• for part $b$, it is not clear to me how boundedness is used; you seemingly hide all difficulty in "then it is possible to choose" Sep 13, 2018 at 16:31
• If you draw the case for $\mathbb{R}^2$ or even imagine it for $\mathbb{R}^3$ it is evident. I agree about the huge leap you are speaking of but here is my reasoning: (1) "$\text{int}(C)\neq\emptyset$" lets me put elements in $\text{int}(C)$. (2) "$C$ is bounded" lets me choose points on the boundary that have a midpoint in the interior, there is literally no way to 'convexify' the boundary without flattening it into a segment. (3) When $C$ is unbounded you can just have a convex (or affine) boundary on one side and let the rest extend indefinitely → convex boundary and non-empty interior. Sep 13, 2018 at 17:01
• Essentially what I am trying to say with boundedness is: (1) If $C$ was unbounded you only need a convex boundary on one side and the rest is convex simply by extending indefinitely, allowing a nonempty interior. (2) If $C$ is bounded, then graphically "there is no escape", the interior must flatten in order to 'convexify' the boundary of the set. Sep 13, 2018 at 17:02

I confirm the the proof is correct but Part (b) needs elaboration as below:

Part (b): Repeat but with $C$ being bounded.

Prove equivalently the contrapositive: if $\text{int}(C)\neq \emptyset$ then $\text{bdry}(C)$ is not convex.

Since $\text{int}(C)\neq \emptyset$ then $\exists z \in \text{int}(C)$.

Let $L$ be any line passing through $z$.

Since $C$ is bounded, then $L$ will intersect $\text{bdry}(C)$ at least twice.
Indeed, if not then $L$ will extend infinitely in one or two directions without intersecting $\text{bdry}(C)$ making $C$ unbounded in those directions.

Let $x,y\in L \cap \text{bdry}(C)$.

Therefore, $z=\lambda x + (1-\lambda)y$ for all $\lambda\in\;]0,1[$.

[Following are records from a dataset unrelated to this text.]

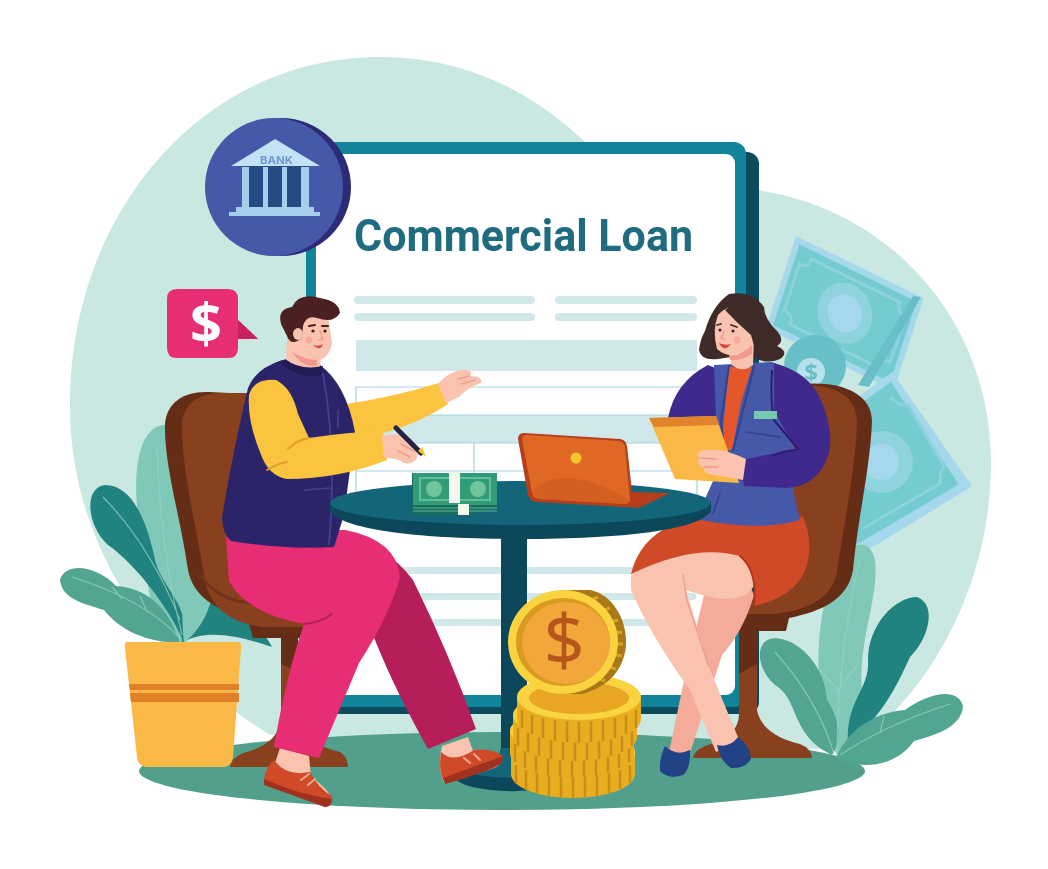
<!DOCTYPE html>
<html lang="en">
<head>
<meta charset="utf-8">
<title>Commercial Loan</title>
<style>
:root{--mint:#c9e8e1;--teal:#12849a;--deep:#0c4a5e;--table:#13657a;--edge:#0d475b;--navy:#2b2469;--violet:#40298c;--blue:#4658a8;--yellow:#fbc43f;--gold:#f6c42c;--amber:#d99a1e;--pink:#e72d73;--plum:#b51d5b;--skin:#f9c3b0;--blush:#f29a8c;--brown:#89401f;--bark:#652d16;--orange:#d04a28;--leaf:#52a493;--leafDark:#21837f;--leafPale:#80c9b8}
html,body{margin:0;background:#fff;overflow:hidden}
svg{display:block}
.title{font:700 45px Roboto,Inter,sans-serif;fill:#1f6b80}
.label{font:700 11px Inter,Roboto,sans-serif;fill:#6f97cf}
.dollar{font-family:"Noto Sans",Inter,sans-serif;text-anchor:middle}
.line{fill:none;stroke-linecap:round;stroke-linejoin:round}
.vein{fill:none;stroke:#9ad5c7;stroke-width:1.2;opacity:.7}
</style>
</head>
<body>
<svg width="1048" height="869" viewBox="0 0 1048 869" role="img" aria-label="Two people discussing a commercial loan at a table">
<defs>
<g id="banknote">
<path d="M0 0H142V96H0Z" fill="#a5d8ec"/>
<path d="M6 6H136V90H6Z" fill="#74cbd0"/>
<path d="M22 14H120Q120 24 130 24V72Q120 72 120 82H22Q22 72 12 72V24Q22 24 22 14Z" fill="none" stroke="#8cd3dc" stroke-width="3"/>
<circle cx="71" cy="48" r="29" fill="#8fd3de"/><circle cx="71" cy="48" r="18" fill="#a5d8ec"/>
</g>
<g id="coin">
<path d="M-62 0V22A62 24 0 0 0 62 22V0Z" fill="#e9ad20"/>
<path d="M-57 13V31M-47 18V37M-36 21V41M-24 23V44M-12 24V45M0 25V46M12 24V45M24 23V44M36 21V41M47 18V37M57 13V31" stroke="#c98d19" stroke-width="2.5"/>
<ellipse rx="62" ry="23" fill="#fad341"/><ellipse cy="1" rx="50" ry="16" fill="#e9a623"/>
</g>
</defs>

<g id="backdrop">
<path d="M270 735C150 660 70 545 70 405C70 210 205 57 380 57C465 57 533 92 585 142L758 190C900 212 991 330 991 462C991 580 935 690 850 750Z" fill="var(--mint)"/>
<use href="#banknote" transform="translate(796 236) rotate(26) skewX(8)"/>
<path d="M921 297L869 387 858 385 913 296Z" fill="#69bfc8"/>
<circle cx="815" cy="366" r="31" fill="#69bfc8"/><circle cx="811" cy="372" r="14" fill="#b7e2ec"/>
<text class="dollar" x="811" y="381" font-size="24" font-weight="700" fill="#69bfc8">$</text>
<path d="M892 372L972 486 850 560 800 440Z" fill="#a5d8ec"/>
<path d="M891 382L959 485 852 547 806 442Z" fill="#74cbd0"/>
<path d="M890 397Q900 407 908 405L944 466Q938 475 941 483L862 529" fill="none" stroke="#8cd3dc" stroke-width="3"/>
<circle cx="882" cy="462" r="31" fill="#8fd3de"/><circle cx="881" cy="462" r="18" fill="#a5d8ec"/>
<path d="M972 486L875 546 867 539 959 484Z" fill="#a5d8ec"/>
</g>

<g id="document">
<rect x="318" y="152" width="441" height="562" rx="12" fill="var(--deep)"/>
<rect x="306" y="142" width="440" height="565" rx="12" fill="var(--teal)"/>
<rect x="316" y="154" width="419" height="541" rx="9" fill="#fff"/>
<text class="title" x="354" y="251" textLength="339" lengthAdjust="spacingAndGlyphs">Commercial Loan</text>
<g fill="#d0e8ea">
<rect x="354" y="296" width="181" height="8" rx="4"/><rect x="354" y="313" width="181" height="8" rx="4"/>
<rect x="555" y="296" width="142" height="8" rx="4"/><rect x="555" y="313" width="142" height="8" rx="4"/>
<rect x="356" y="340" width="341" height="31"/><rect x="356" y="415" width="341" height="28"/>
<rect x="354" y="567" width="342" height="7" rx="3"/><rect x="354" y="593" width="342" height="7" rx="3"/><rect x="354" y="619" width="342" height="7" rx="3"/>
</g>
<path d="M356 387H697V525H356ZM356 415H697M356 443H697M356 471H697M356 498H697M474 443V525" fill="none" stroke="#a9d3e0" stroke-width="1.2"/>
</g>

<ellipse id="ground" cx="502" cy="771" rx="363" ry="39" fill="#52a08c"/>

<g id="left-plant">
<path d="M182 643C145 630 150 580 140 530C130 470 140 425 165 425C190 428 185 520 192 565C198 600 190 630 182 643Z" fill="var(--leafPale)"/>
<path d="M184 642C165 600 130 560 108 545C86 525 84 487 105 485C132 485 146 520 154 555C160 590 190 600 184 642Z" fill="var(--leafDark)"/>
<path d="M180 643C145 642 120 630 104 610C86 604 62 600 60 580C66 561 97 566 116 586C145 588 168 605 180 643Z" fill="var(--leaf)"/>
<path d="M182 643C180 610 190 590 210 585C240 605 258 622 272 647C240 636 205 628 182 643Z" fill="var(--leafDark)"/>
<path d="M184 643C178 590 190 560 205 548C222 580 212 620 184 643Z" fill="var(--leafPale)"/>
<path class="vein" d="M180 638Q145 600 72 577M182 635Q160 550 157 445M180 620Q150 545 103 497M122 599L112 587M147 612L140 596"/>
<path d="M127 642H238Q242 642 241 648L233 757Q232 767 222 767H148Q138 767 137 757L125 648Q124 642 127 642Z" fill="#fab947"/>
<path d="M129 684H239V690H130ZM130 693H239V702H131Z" fill="#e18127"/>
</g>

<g id="right-plant">
<path d="M838 758C815 710 810 630 835 570C845 542 870 535 875 560C879 600 858 640 862 690C862 725 850 745 838 758Z" fill="var(--leafPale)"/>
<path d="M848 745C845 700 870 690 868 660C868 625 895 597 917 597C938 605 928 640 910 657C895 690 882 715 848 745Z" fill="var(--leafDark)"/>
<path d="M832 755C790 735 800 700 775 685C752 665 755 630 785 640C805 646 825 670 827 700C840 720 842 740 832 755Z" fill="var(--leaf)"/>
<path d="M836 758C850 725 880 712 905 710C925 695 957 685 963 706C962 728 932 736 914 741C895 768 860 770 836 758Z" fill="var(--leaf)"/>
<path class="vein" d="M837 755Q838 650 860 558M834 754Q818 700 775 652M840 755Q885 725 950 704M838 690L820 670M838 690L859 663M880 733L884 716"/>
</g>

<g id="left-chair">
<path d="M281 635H298V725Q304 743 340 752Q348 757 348 767H230Q232 755 250 751Q278 742 281 720Z" fill="var(--brown)"/>
<path d="M281 638H298V672L281 664Z" fill="var(--bark)"/>
<path d="M165 424C167 402 184 391 209 392L250 394L300 600L310 638H253L247 617C213 610 193 595 188 570C180 515 164 465 165 424Z" fill="var(--bark)"/>
<path d="M182 424C184 402 200 393 222 393H254L300 600L314 627H265C230 624 211 607 205 581C196 525 181 465 182 424Z" fill="var(--brown)"/>
<path class="line" d="M201 576C218 600 240 604 270 604" stroke="#713319" stroke-width="3"/>
</g>

<g id="right-chair">
<path d="M739 625H757V710Q762 735 800 744Q812 749 812 758H693Q694 748 715 743Q738 734 739 715Z" fill="var(--brown)"/>
<path d="M739 630H757V664L739 674Z" fill="var(--bark)"/>
<path d="M790 386C830 378 872 389 872 421C870 470 859 510 853 570C848 599 823 611 789 618L786 631H725V605L780 590Z" fill="var(--bark)"/>
<path d="M780 388C825 380 858 390 857 424C855 470 843 530 837 572C832 602 800 611 774 614H722V600L780 590Z" fill="var(--brown)"/>
</g>

<g id="table-stand">
<path d="M501 530H527V748Q531 762 560 770Q575 780 550 788Q510 795 472 787Q445 779 461 771Q500 765 501 748Z" fill="var(--edge)"/>
<path d="M461 771Q500 765 501 748H527Q531 762 560 770Q510 785 461 771Z" fill="var(--table)"/>
</g>

<g id="client">
<path d="M442 746L468 737 474 754Q490 751 502 757 503 766 488 770L444 783Q437 768 442 746Z" fill="var(--skin)"/>
<path d="M441 752Q453 764 474 750Q492 748 503 756Q502 766 486 771L445 783Q438 773 441 752Z" fill="var(--orange)"/>
<path d="M443 778Q478 765 503 756L502 763Q485 773 445 784Z" fill="#9f321f"/>
<path d="M330 540Q382 538 413 580Q450 655 476 729L428 749Q395 690 375 640Z" fill="var(--plum)"/>
<path d="M280 748L309 756 311 777Q327 788 331 797L268 784Z" fill="var(--skin)"/>
<path d="M274 760Q286 777 310 772Q318 788 332 796Q334 804 325 807L264 783Q264 769 274 760Z" fill="var(--orange)"/>
<path d="M264 779Q300 795 332 799Q332 807 325 807L264 785Z" fill="#9f321f"/>
<path class="line" d="M301 780L309 774M308 785L315 779M464 758L470 763M474 754L480 760" stroke="#f3a48c" stroke-width="2"/>
<path d="M226 537Q290 530 345 530Q397 540 400 577Q390 615 359 663L319 758L274 747Q286 676 304 624Q246 613 229 581Z" fill="var(--pink)"/>
<path class="line" d="M304 624Q320 623 332 614" stroke="var(--plum)" stroke-width="2"/>
<path d="M340 405Q390 398 439 383L448 404Q410 430 346 442Z" fill="var(--yellow)"/>
<path d="M438 384Q448 371 464 370Q474 370 470 376Q483 376 481 383Q467 388 459 397L446 403Z" fill="var(--skin)"/>
<path class="line" d="M458 379L469 376M461 384L475 380" stroke="var(--blush)" stroke-width="1.3"/>
<path d="M282 360Q255 369 248 388Q231 460 222 518Q223 535 231 541Q285 550 334 547L344 515L355 432Q346 384 320 365Z" fill="var(--navy)"/>
<path class="line" d="M323 374Q337 450 329 544" stroke="#45408d" stroke-width="1.8"/>
<path class="line" d="M304 490L330 488M338 410V428" stroke="#45408d" stroke-width="1.5"/>
<path d="M287 337L323 344 319 373Q303 381 286 361Z" fill="var(--skin)"/>
<path d="M292 352Q303 359 317 360L317 366Q301 367 292 352Z" fill="var(--blush)"/>
<path d="M285 359Q301 371 323 366L321 375Q303 381 281 364Z" fill="#201b54"/>
<path d="M288 319Q305 305 328 317L332 343Q329 358 319 360Q298 357 290 339Z" fill="var(--skin)"/>
<path d="M281 324Q277 309 292 307Q299 292 320 298Q339 301 340 313Q333 324 317 318Q306 315 303 326L302 338Q291 347 287 336Z" fill="#4a2021"/>
<ellipse cx="298" cy="334" rx="5" ry="6" fill="var(--skin)"/>
<path class="line" d="M309 326L315 325M322 326L328 326" stroke="#4a2021" stroke-width="2"/>
<circle cx="313" cy="331" r="1.6" fill="#3b1a20"/><circle cx="325" cy="331" r="1.6" fill="#3b1a20"/>
<path class="line" d="M320 331L323 339 319 340" stroke="var(--blush)" stroke-width="1.5"/>
<path d="M313 345Q319 347 323 344Q320 352 313 345Z" fill="#d9433f"/>
<circle cx="309" cy="340" r="3.5" fill="var(--blush)" opacity=".6"/>
<path d="M249 395Q254 378 276 380Q292 388 298 414L309 438Q348 432 383 431L387 460Q339 479 287 479Q268 476 260 452Q247 420 249 395Z" fill="var(--yellow)"/>
<path class="line" d="M309 438Q297 440 288 449M267 470Q279 463 287 462" stroke="#e59a2c" stroke-width="1.8"/>
<path d="M382 436Q400 431 413 440Q421 450 416 460Q407 467 399 460L384 457Z" fill="var(--skin)"/>
<path class="line" d="M396 428L421 453" stroke="#252343" stroke-width="5"/><path d="M418 451L426 457 422 447Z" fill="var(--gold)"/>
<path class="line" d="M401 444L414 451M398 451L410 457" stroke="var(--blush)" stroke-width="1.5"/>
</g>

<g id="advisor">
<path d="M678 570Q742 560 754 595Q744 630 722 655L691 750L668 757L682 690Q693 640 704 595Z" fill="#f5ab99"/>
<path d="M631 575Q665 548 730 552Q760 555 755 584Q742 610 686 590L708 665L740 742L716 752L690 690Q652 638 631 590Z" fill="var(--skin)"/>
<path class="line" d="M683 575L687 600L708 665" stroke="#ef9f8d" stroke-width="1.5"/>
<path d="M665 746Q677 757 690 750Q691 768 683 775Q669 780 660 771Q659 759 665 746ZM717 745Q730 748 738 737Q750 745 751 759Q745 769 731 768Q720 761 717 745Z" fill="#214284"/>
<path d="M700 507L803 517Q812 538 808 560Q802 595 754 606Q757 571 740 556Q695 543 631 574Q639 540 672 525Z" fill="var(--orange)"/>
<path class="line" d="M754 605Q758 571 740 556" stroke="#ad371f" stroke-width="2"/>
<path d="M668 418Q675 382 708 365L735 376L721 430L680 443Z" fill="var(--violet)"/>
<path d="M714 365L772 362Q793 370 800 390L791 480L800 520Q758 532 696 519L718 470Z" fill="var(--blue)"/>
<path d="M729 367H752L741 403L732 450H721Z" fill="#e4572c"/>
<path d="M729 366L721 421 724 450" class="line" stroke="#34428d" stroke-width="2"/>
<path d="M754 366L733 451" class="line" stroke="#34428d" stroke-width="2"/>
<path d="M774 363Q810 373 821 400Q834 432 829 453Q819 486 787 488L744 486Q740 470 746 459L796 449L774 411Z" fill="var(--violet)"/>
<path class="line" d="M772 371Q770 400 774 420L798 449M796 450Q782 451 773 456" stroke="#2c1d70" stroke-width="2"/>
<rect x="754" y="411" width="23" height="8" fill="#78c8b1"/>
<path class="line" d="M746 432L780 437M720 493L713 514" stroke="#34428d" stroke-width="1.5"/>
<path d="M729 294Q752 290 764 307Q764 319 778 332Q785 341 777 346Q790 352 780 359Q764 366 750 354L718 359Q701 361 699 350Q700 340 705 331Q712 306 729 294Z" fill="#3e2b27"/>
<path d="M731 344L754 336 753 365Q742 374 731 364Z" fill="var(--skin)"/>
<path d="M729 355Q744 354 752 345V354Q742 361 730 360Z" fill="var(--blush)"/>
<path d="M718 315Q727 304 738 310L753 329Q752 348 737 355Q726 357 717 349Q712 330 718 315Z" fill="var(--skin)"/>
<path d="M725 310Q737 323 751 335L755 349Q770 340 761 317Q745 297 725 310Z" fill="#3e2b27"/>
<path class="line" d="M717 325L721 324M731 325L737 327" stroke="#3e2b27" stroke-width="1.8"/>
<circle cx="720" cy="330" r="1.5" fill="#302023"/><circle cx="733" cy="331" r="1.5" fill="#302023"/>
<path class="line" d="M724 331L721 338 725 339" stroke="var(--blush)" stroke-width="1.4"/>
<path d="M719 343Q725 346 731 344Q724 353 719 343Z" fill="#d9433f"/>
<circle cx="737" cy="340" r="3.5" fill="var(--blush)" opacity=".6"/>
<path d="M649 418L716 416 739 483 675 479Z" fill="#fab947"/>
<path d="M649 418L716 416 719 425 654 427Z" fill="#df842b"/>
<path d="M746 459Q724 448 704 450Q695 452 699 458Q696 464 704 468Q703 474 715 475L743 480Z" fill="var(--skin)"/>
<path class="line" d="M700 458L716 459M704 467L718 467" stroke="var(--blush)" stroke-width="1.5"/>
</g>

<g id="table">
<path d="M330 502V511C342 530 420 539 521 539S700 530 711 511V502Z" fill="var(--edge)"/>
<ellipse cx="520.5" cy="503" rx="190.5" ry="22" fill="var(--table)"/>
<g id="cash">
<path d="M412 473H493L497 508 469 515H412Z" fill="#176d60"/>
<path d="M413 473H497V505H413Z" fill="#329b78"/>
<path d="M420 478H490V500H420Z" fill="none" stroke="#75c9a0" stroke-width="1.5"/>
<circle cx="434" cy="489" r="8" fill="#6fc69b"/><circle cx="478" cy="489" r="8" fill="#6fc69b"/>
<path d="M413 508H497M413 511H497" stroke="#5db894"/>
<path d="M449 472H460V503H449ZM458 504H469V515H458Z" fill="#f5f7ed"/>
</g>
<g id="laptop">
<path d="M528 500L633 492 670 493 639 508Z" fill="#b53f1d"/>
<path d="M518 439Q518 433 524 433L620 439Q626 440 627 446L633 501Q633 507 626 507L536 502Q530 501 528 495Z" fill="#b53f1d"/>
<path d="M522 439Q522 435 527 435L619 441Q624 442 625 447L630 500Q630 504 624 504L539 499Q533 498 532 493Z" fill="#df6825"/>
<path d="M532 493Q558 460 630 500Q630 504 624 504L539 499Z" fill="#cb551f" opacity=".5"/>
<circle cx="576" cy="458" r="5.5" fill="var(--gold)"/>
</g>
</g>

<g id="coins">
<use href="#coin" x="573" y="752"/><use href="#coin" x="572" y="731"/><use href="#coin" x="575" y="715"/><use href="#coin" x="579" y="697"/>
<path d="M560 590H590C611 594 626 617 626 642S609 688 581 694H560Z" fill="#a97818"/>
<path d="M598 597L581 604M610 608L592 614M618 620L600 625M622 632L606 635M623 644H606M622 656L605 653M616 669L598 663M605 681L587 674" stroke="#d5a525" stroke-width="3"/>
<ellipse cx="563" cy="642" rx="55" ry="52" fill="#fad341"/>
<ellipse cx="563" cy="642" rx="47" ry="44" fill="var(--amber)"/>
<ellipse cx="566" cy="643" rx="44" ry="41" fill="#f2a73b"/>
<text class="dollar" x="564" y="666" font-size="72" fill="#b5561d">$</text>
</g>

<g id="bank-badge">
<ellipse cx="281" cy="187" rx="70" ry="69" fill="#2c2b78"/><ellipse cx="274" cy="187" rx="69" ry="69" fill="var(--blue)"/>
<path d="M275 139L320 166H231Z" fill="#c2e2f6"/>
<path d="M242 166H309V207H242Z" fill="#244b82"/>
<path d="M242 167H249V207H242ZM263 167H268V207H263ZM282 167H287V207H282ZM301 167H309V207H301Z" fill="#a5cdec"/>
<path d="M236 207H314V212H236ZM229 212H320V216H229Z" fill="#a5cdec"/>
<text class="label" x="260" y="164" textLength="33" lengthAdjust="spacingAndGlyphs">BANK</text>
</g>

<g id="price-bubble">
<path d="M177 289H228Q238 289 238 299V320L258 339H238V348Q238 358 228 358H177Q167 358 167 348V299Q167 289 177 289Z" fill="var(--pink)"/>
<path d="M238 320L258 339H238Z" fill="#c92163"/>
<text class="dollar" x="206" y="343" font-size="56" font-weight="700" fill="#fff">$</text>
</g>
</svg>
</body>
</html>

Since $z \notin \text{bdry}(C)$, then $\text{bdry}(C)$ is not convex.

Thus, for a nonempty bounded set $C$, if $\text{bdry}(C)$ is convex then $\text{int}(C) = \emptyset$.